One Small Step For Applebees’ Employees, One Large Step for Tipped Employees in the Restaurant Business

After the Wal-Mart v. Dukes class action suit was shot down by the Supreme Court in June 2011, there were founded concerns that class actions based on retail or customer service employees’ policies were in peril.  On Friday, an Illinois federal judge validated a class of plaintiffs, consisting of tipped employees of the Applebee’s franchise, allowing them to bring suit against their employer for labor law violations.  This decision relied on the fact that their claims of violations of law could be objectively reviewed due to uniform policies at the different locations, unlike the Dukes decision which required the plaintiffs to prove a common policy of discrimination, which ultimately failed.

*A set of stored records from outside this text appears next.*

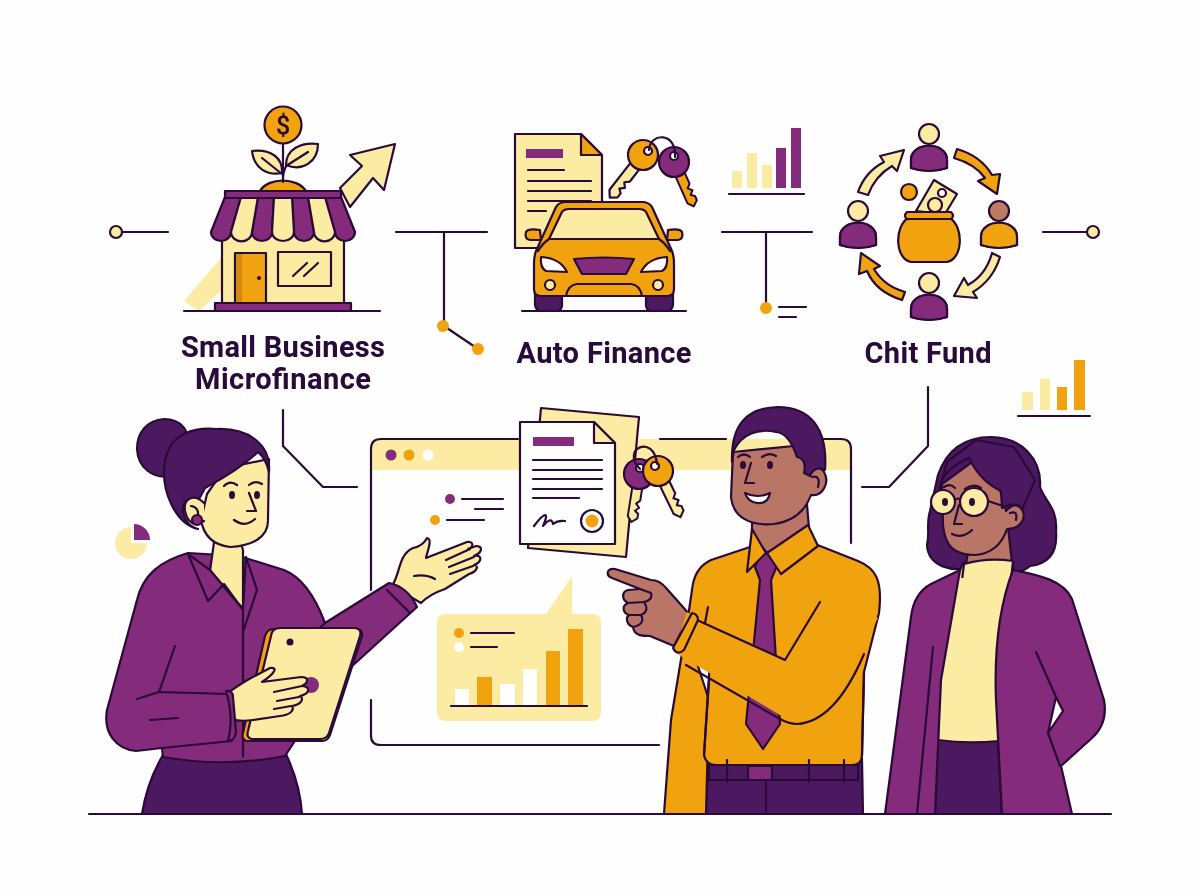
<!DOCTYPE html>
<html lang="en">
<head>
<meta charset="utf-8">
<title>Finance services illustration</title>
<style>
:root{--ink:#2a0a38;--plum:#842b7b;--deep:#4c1961;--amber:#f0a30f;--cream:#fceba2;--brown:#b97666;--tan:#bd7c62;--paper:#fefefe}
html,body{margin:0;overflow:hidden;background:var(--paper)}
svg{display:block;width:1200px;height:896px}
.art{stroke:var(--ink);stroke-width:2.2;stroke-linecap:round;stroke-linejoin:round;fill:none}
.plum{fill:var(--plum)}.deep{fill:var(--deep)}.amber{fill:var(--amber)}.cream{fill:var(--cream)}
.brown{fill:var(--brown)}.tan{fill:var(--tan)}.white{fill:var(--paper)}.ink{fill:var(--ink)}
.flat{stroke:none}.line{fill:none}
.label{font:700 29px Roboto,Inter,sans-serif;fill:var(--ink);stroke:none;text-anchor:middle}
.coin{font:500 25px Roboto,sans-serif;fill:var(--ink);stroke:none;text-anchor:middle}
</style>
</head>
<body>
<svg viewBox="0 0 1200 896" role="img" aria-label="Three advisers presenting small business microfinance, auto finance and chit fund services">
<defs>
<g id="member"><circle cy="-21" r="10"/><path class="torso" d="M-18 13V5C-18-14 18-14 18 5V13Q0 19-18 13Z"/></g>
<path id="key" d="M-5 12L-5 48L0 54L6 49V44L2 41L6 37L2 33L6 29V12Z"/>
</defs>
<g class="art">

<g id="connectors">
<path d="M122 232H168M396 232H487M444 232V326L478 349M722 232H812M766 232V307M1043 232H1087M283 410V446L323 487H357M928 387V446L889 487H862M779 307H806M779 317H796"/>
<circle class="cream" cx="116" cy="232" r="6"/><circle class="cream" cx="1093" cy="232" r="6"/>
<g class="amber flat"><circle cx="443" cy="326" r="6"/><circle cx="478" cy="349" r="6"/><circle cx="766" cy="308" r="6"/></g>
</g>

<g id="shop">
<path class="cream flat" d="M184 301L222 257V290L199 311Z"/>
<path class="cream" d="M340 188L362 166L350 155L395 144L384 190L373 178L350 207Z"/>
<path class="amber" d="M260 191C268 177 297 177 306 191Z"/>
<path d="M283 142V182M283 178Q284 160 300 157"/>
<path class="cream" d="M282 173C268 176 254 169 252 151C270 149 283 157 282 173ZM286 165C286 149 301 142 318 144C318 162 302 172 286 165Z"/>
<path d="M262 158L282 174M308 152L286 166"/>
<circle class="amber" cx="283" cy="125" r="18.5"/><text class="coin" x="283" y="134">$</text>
<path class="cream" d="M222 230H344V303H222Z"/>
<path class="amber" d="M235 253H266V303H235Z"/><path class="flat" fill="#d48a0c" d="M236 254H242V302H236Z"/><circle class="ink flat" cx="259" cy="278" r="2"/>
<path class="cream" d="M278 252H331V286H278Z"/><path d="M293 276L307 263M304 276L318 263"/>
<path class="plum" d="M225 197H241L231 232A10 9 0 0 1 211 232ZM258 197H274L272 232A10 9 0 0 1 252 232ZM292 197H308L314 232A10 9 0 0 1 294 232ZM325 197H341L355 232A10 9 0 0 1 335 232Z"/>
<path class="cream" d="M241 197H258L252 232A10 9 0 0 1 231 232ZM274 197H292L294 232A11 9 0 0 1 272 232ZM308 197H325L335 232A10 9 0 0 1 314 232Z"/>
<path class="plum" d="M225 191H341V198H225ZM215 303H351V311H215Z"/>
<path d="M184 311H380"/>
</g>

<g id="auto">
<path class="cream" d="M515 134H581L602 155V248H515Z"/><path class="amber" d="M581 134V155H602Z"/><path class="plum flat" d="M526 149H563V158H526Z"/>
<path d="M528 170H564M528 181H591M528 191H591M528 201H591M528 211H546"/>
<g transform="translate(643 155)"><use href="#key" class="cream" transform="rotate(38)"/><circle class="amber" r="15"/><circle class="white" cx="5" cy="-4" r="4"/></g>
<g transform="translate(674 162)"><use href="#key" class="amber" transform="rotate(-24) scale(.9)"/><circle class="plum" r="15"/><circle class="white" cx="0" cy="-6" r="4"/></g>
<path d="M649 150C650 132 677 132 675 157"/>
<path class="deep" d="M535 290H562V306Q561 311 556 311H541Q536 311 535 305ZM646 290H673V305Q672 311 667 311H652Q647 311 646 306Z"/>
<path class="amber" d="M541 240H530Q524 239 526 232Q528 228 540 230ZM667 240H678Q684 239 682 232Q680 228 668 230Z"/>
<path class="amber" d="M536 251L556 207Q559 202 566 202H642Q649 202 652 207L672 251Q674 256 674 264V289Q674 296 667 296H541Q534 296 534 289V264Q534 256 536 251Z"/>
<path class="cream" d="M549 239L562 212Q564 209 569 209H639Q644 209 646 212L659 239Z"/>
<path class="white" d="M541 257Q560 258 567 272L546 271Q540 268 541 257ZM667 257Q648 258 641 272L662 271Q668 268 667 257Z"/>
<path class="plum" d="M574 259Q604 256 634 259L626 274H582Z"/>
<path d="M549 239Q542 244 538 251M659 239Q666 244 670 251M566 296Q568 285 577 284H631Q640 285 642 296"/>
<circle class="cream" cx="550" cy="285" r="5"/><circle class="cream" cx="658" cy="285" r="5"/>
<path d="M522 311H686"/>
</g>

<g id="charts">
<g class="flat"><path class="cream" d="M732 171H742V188H732ZM747 153H757V188H747ZM762 165H772V188H762ZM1022 392H1033V410H1022ZM1040 379H1050V410H1040Z"/><path class="plum" d="M776 148H786V188H776ZM791 128H801V188H791Z"/><path class="amber" d="M1057 387H1067V410H1057ZM1074 360H1085V410H1074Z"/>
<path class="cream" d="M131 543V527A16 16 0 1 0 147 543Z"/><path class="plum" d="M134 540V524A16 16 0 0 1 150 540Z"/></g>
<path d="M729 194H804M1018 416H1090"/>
</g>

<g id="chit-fund">
<g class="cream"><use href="#member" x="929" y="155"/><use href="#member" x="858" y="232"/><use href="#member" x="929" y="304"/></g>
<use href="#member" class="tan" x="999" y="232"/>
<g class="plum"><path d="M911 168V160C911 141 947 141 947 160V168Q929 174 911 168ZM840 245V237C840 218 876 218 876 237V245Q858 251 840 245ZM911 317V309C911 290 947 290 947 309V317Q929 323 911 317Z"/></g>
<path class="amber" d="M981 245V237C981 218 1017 218 1017 237V245Q999 251 981 245Z"/>
<path class="cream" d="M858 192Q865 172 884 162L880 156L904 150L897 171L892 166Q875 176 868 195Z"/>
<path class="amber" d="M957 149Q981 156 992 175L1000 174L997 194L978 181L985 178Q975 164 954 158Z"/>
<path class="cream" d="M992 253Q986 275 968 285L964 278L954 296L977 298L973 292Q993 280 1000 257Z"/>
<path class="amber" d="M902 300Q876 292 867 271L859 274L861 253L880 266L874 269Q884 286 905 292Z"/>
<circle class="amber" cx="909" cy="192" r="8"/>
<path class="cream" d="M916 211L934 180L957 194L945 214Z"/><circle class="white" cx="942" cy="193" r="4"/><circle class="cream" cx="935" cy="205" r="7"/>
<path class="amber" d="M908 218C894 227 895 259 911 262H947C963 259 964 227 950 218Z"/><path class="amber" d="M907 212H951Q955 216 951 219H907Q903 216 907 212Z"/>
</g>

<g id="labels"><text class="label" x="283" y="357" textLength="204">Small Business</text><text class="label" x="283" y="389" textLength="176">Microfinance</text><text class="label" x="604" y="363" textLength="175">Auto Finance</text><text class="label" x="928" y="363" textLength="127">Chit Fund</text></g>

<g id="window">
<path class="cream flat" d="M372 470V448Q372 439 381 439H841Q850 439 850 448V470Z"/>
<path d="M371 590V449Q371 439 381 439H518M660 439H726M812 439H841Q851 439 851 449V543M371 700V736Q371 745 381 745H659"/>
<g class="flat"><circle class="plum" cx="391" cy="455" r="5.5"/><circle class="amber" cx="409" cy="455" r="5.5"/><circle class="white" cx="428" cy="455" r="5.5"/><circle class="plum" cx="450" cy="499" r="5"/><circle class="amber" cx="435" cy="520" r="5"/></g>
<path d="M462 499H503M475 509H503M447 520H484"/>
<path class="cream flat" d="M446 614H546L572 576V614H592Q601 614 601 623V712Q601 721 592 721H446Q437 721 437 712V623Q437 614 446 614Z"/>
<g class="flat"><circle class="amber" cx="459" cy="633" r="5"/><circle class="white" cx="459" cy="647" r="5"/><path class="white" d="M455 689H469V706H455ZM500 684H515V706H500ZM523 669H537V706H523Z"/><path class="amber" d="M477 677H492V706H477ZM546 651H560V706H546ZM568 629H583V706H568Z"/></g>
<path d="M471 633H514M471 647H497M451 706H587"/>
</g>

<g id="contract">
<path class="cream" d="M541 408L639 417L626 557L528 548Z"/><path class="white" d="M520 422H594L615 443V544H520Z"/><path class="cream" d="M594 422V443H615Z"/><path class="plum flat" d="M533 437H574V446H533Z"/>
<path d="M533 460H602M533 470H602M533 479H602M533 489H602M533 498H579M534 526C546 510 549 513 543 526C548 520 552 518 553 524Q558 520 565 521"/>
<circle class="white" cx="592" cy="521" r="11"/><circle class="amber flat" cx="592" cy="521" r="6.5"/>
<g transform="translate(639 474)"><use href="#key" class="cream" transform="rotate(9) scale(.9)"/><circle class="plum" r="15"/><circle class="white" cx="1" cy="-6" r="4"/></g>
<g transform="translate(658 471)"><use href="#key" class="cream" transform="rotate(-26) scale(.95)"/><circle class="amber" r="15"/><circle class="white" cx="-3" cy="-5" r="4"/></g>
<path d="M640 469C620 449 654 433 657 464"/>
</g>

<g id="adviser-with-tablet">
<path class="deep" d="M163 755Q147 782 142 814H302Q300 783 285 752Z"/>
<path class="deep" d="M190 452C190 430 182 419 164 419C146 420 137 434 137 449C138 468 153 479 170 476Z"/>
<path class="cream" d="M392 586C401 572 398 555 413 548Q423 546 427 538C433 539 427 552 426 558L467 542C474 541 474 547 468 549L476 546C483 546 483 552 474 556C483 554 482 562 474 565C480 566 476 572 469 574L445 589Q430 594 421 603Z"/>
<path d="M470 549L446 560M474 557L449 567M473 566L450 574M414 576Q426 574 435 579"/>
<path class="plum" d="M188 553C160 561 143 575 137 600L107 710C103 733 116 749 136 751L162 748L163 757Q225 768 285 756L322 700Q335 683 350 668L417 607Q408 587 389 583L325 623Q309 580 284 570L239 556Z"/>
<path class="cream" d="M215 535L210 571L243 609V550L238 535Z"/>
<path class="plum" d="M188 554L208 601L224 584L243 610V632L257 590L246 557L243 609L210 570Z"/>
<path class="cream" d="M207 494L201 520Q205 544 230 547C251 546 269 538 268 519L269 459L225 468Z"/>
<path class="deep" d="M198 529C176 524 160 491 165 461C170 432 196 427 217 429C247 428 271 443 269 472Q266 459 258 452C238 471 214 483 205 488L198 501Q184 496 183 510Q185 526 198 529Z"/>
<path class="cream" d="M204 503C194 493 183 498 185 511C188 525 196 526 204 521"/><path d="M191 506Q199 507 198 516"/><circle class="plum" cx="197" cy="520" r="5"/>
<path d="M224 486Q230 480 237 485M249 485Q255 480 262 484M249 493L256 511H247M234 520Q245 528 255 519"/><g class="ink flat"><ellipse cx="232" cy="495" rx="3" ry="4"/><ellipse cx="257" cy="495" rx="3" ry="4"/></g>
<path d="M243 632V757M175 646L159 692L137 699M159 692L230 694M325 623L314 633M410 613L387 590M162 748L232 741M150 720L178 718"/>
<path class="amber" d="M265 636Q267 629 274 629H357Q363 630 362 636L330 735Q328 741 322 741H246Q241 739 243 733Z"/>
<path class="cream" d="M271 636Q272 628 280 628H355Q362 629 360 636L329 733Q327 739 320 739H252Q246 738 248 731Z"/><circle class="plum flat" cx="311" cy="685" r="8"/><circle class="ink flat" cx="290" cy="642" r="3.5"/>
<path class="cream" d="M229 692Q242 683 251 678L270 668C279 667 274 674 262 682L301 677C310 677 308 683 302 686C312 687 309 694 300 696C305 699 300 705 292 706C295 711 289 715 280 716L253 720Q239 722 233 719Z"/><path d="M302 686L274 692M299 697L277 701M291 706L274 709"/>
<path class="plum" d="M226 691Q233 690 233 697L236 732Q235 741 228 741Q234 718 226 691Z"/>
</g>

<g id="presenter-in-tie">
<path class="deep" d="M708 759H862L863 814H706Z"/>
<path class="amber" d="M686 629L671 720L664 814H706L709 700Z"/>
<path class="amber" d="M750 547L711 560Q694 568 692 590L686 631L710 660L704 755Q706 765 716 765H852Q862 765 862 755L864 672L879 613C883 579 875 568 858 561L810 542Z"/>
<path class="brown" d="M752 515V535L767 553L809 528L806 493Z"/>
<path class="plum" d="M760 553L774 552L776 568L771 580L780 724L763 749L746 724L760 580L755 567Z"/>
<path class="amber" d="M752 529L747 572L766 553ZM808 525L818 546L781 574L767 553Z"/>
<path class="brown" d="M733 452L731 497C733 518 751 526 774 524Q802 520 811 495C823 497 830 482 824 472Q818 463 808 474L804 445Z"/>
<path class="deep" d="M732 462C731 426 745 408 778 407C809 407 828 427 825 470Q815 465 810 476L804 473Q807 459 797 457Q789 433 776 432C758 428 742 434 734 450Z"/>
<path d="M812 477Q821 475 818 487M738 457Q744 452 750 457M762 457Q769 452 776 456M751 463L745 483H754"/>
<g class="ink flat"><ellipse cx="743" cy="465" rx="3" ry="4"/><ellipse cx="770" cy="465" rx="3" ry="4"/></g><path class="white" d="M745 493Q757 499 770 493Q768 504 757 503Q748 502 745 493Z"/>
<path class="brown" d="M690 615L667 589Q660 580 651 580L615 569C607 568 605 575 612 578L640 589L628 590C621 592 622 600 628 603C621 606 623 613 629 615C625 618 627 625 633 627C634 636 643 636 650 636L674 646Z"/>
<path d="M640 589L651 593Q653 600 644 602L628 603M644 602Q650 611 641 615L629 615M641 615Q646 624 633 627"/>
<path class="amber flat" d="M687 612L785 660L820 602L878 618L846 676Q824 725 795 724L674 652Z"/>
<path class="line" d="M820 602L785 660L697 620M864 654Q835 722 797 724Q789 724 780 719L686 665M708 607L705 623M709 681L704 755M864 672L862 755"/>
<path class="amber" d="M692 613L673 648Q677 656 684 650L698 620Q698 614 692 613Z"/>
<path class="deep" d="M709 765H858V780H709Z"/><path class="plum" d="M748 766H772V780H748Z"/><path d="M727 760V782M809 760V782M844 760V782M766 782V814"/>
</g>

<g id="adviser-in-cardigan">
<path class="deep" d="M938 475C948 446 968 437 991 437C1021 437 1042 459 1040 487C1044 500 1058 508 1056 531C1058 555 1046 564 1030 566C1015 579 993 573 976 566C952 574 928 566 927 545C930 533 926 524 930 511Z"/>
<path class="deep" d="M938 738H998L1002 814H935Z"/>
<path class="cream" d="M963 563Q984 556 1013 562L1018 660L999 741Q966 744 938 740L940 620Z"/>
<path class="brown" d="M969 545L966 565Q988 573 1012 563L1007 518Z"/>
<path class="cream" d="M964 564Q988 557 1013 561L1011 580H962Z"/><path class="cream flat" d="M955 578H1015V600H950Z"/>
<path class="plum" d="M960 570L931 584Q914 593 911 617L885 814H935L941 680Z"/>
<path class="plum" d="M1013 570C1040 575 1064 581 1072 599L1104 700C1107 717 1102 729 1092 738L1061 766L1072 814H1002L996 700Q993 622 1013 570Z"/>
<path class="white" d="M1056 697L1063 711L1048 733Z"/><path d="M1048 733L1060 766M1056 697L1036 652M933 647L917 814"/>
<path class="brown" d="M942 484L943 525C945 548 956 555 975 555Q999 553 1007 529C1020 529 1027 519 1022 509Q1015 501 1006 511L1000 490L972 462Z"/>
<path class="deep" d="M939 491Q941 470 969 458Q980 481 1001 491L1002 508Q1018 500 1022 510L1035 480L1014 447L976 440L947 462Z"/>
<path d="M1010 513Q1018 510 1016 520M959 505L954 524H962M952 534Q963 539 972 530M944 487Q950 483 955 488M965 489Q973 483 981 488"/>
<g class="cream"><circle cx="943" cy="502" r="12"/><circle cx="974" cy="502" r="14"/></g><path d="M955 500Q958 497 960 500M988 501L1006 507"/><g class="ink flat"><ellipse cx="945" cy="502" rx="3" ry="4"/><ellipse cx="972" cy="502" rx="3" ry="4"/></g>
</g>

<path id="ground" d="M89 814H1111"/>
</g>
</svg>
</body>
</html>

Due to the unique employment situation for tipped employees, they are especially vulnerable to abuse by managers and owners.  This is a useful precedent for the large group of tipped bartenders and servers for the Green Turtle franchise, including the Chinatown location, an official sponsor of the Washington Capitals.  This Green Turtle suit, which began in September of 2010, includes similar claims of violations against the Fair Labor Standards Act alleging skimming of the tip pool for managers and other non-tipped employees as well as to make up for cash register shortages and forcing tipped employees to perform nontipped duties.

The outcomes of these class actions against large franchise restaurants will set a precedent and act as a deterrent to other businesses seeking to take advantage of susceptible tipped workers making $2.13 per hour, less than a third of the federal minimum wage.

View more facts and analysis of this issue here: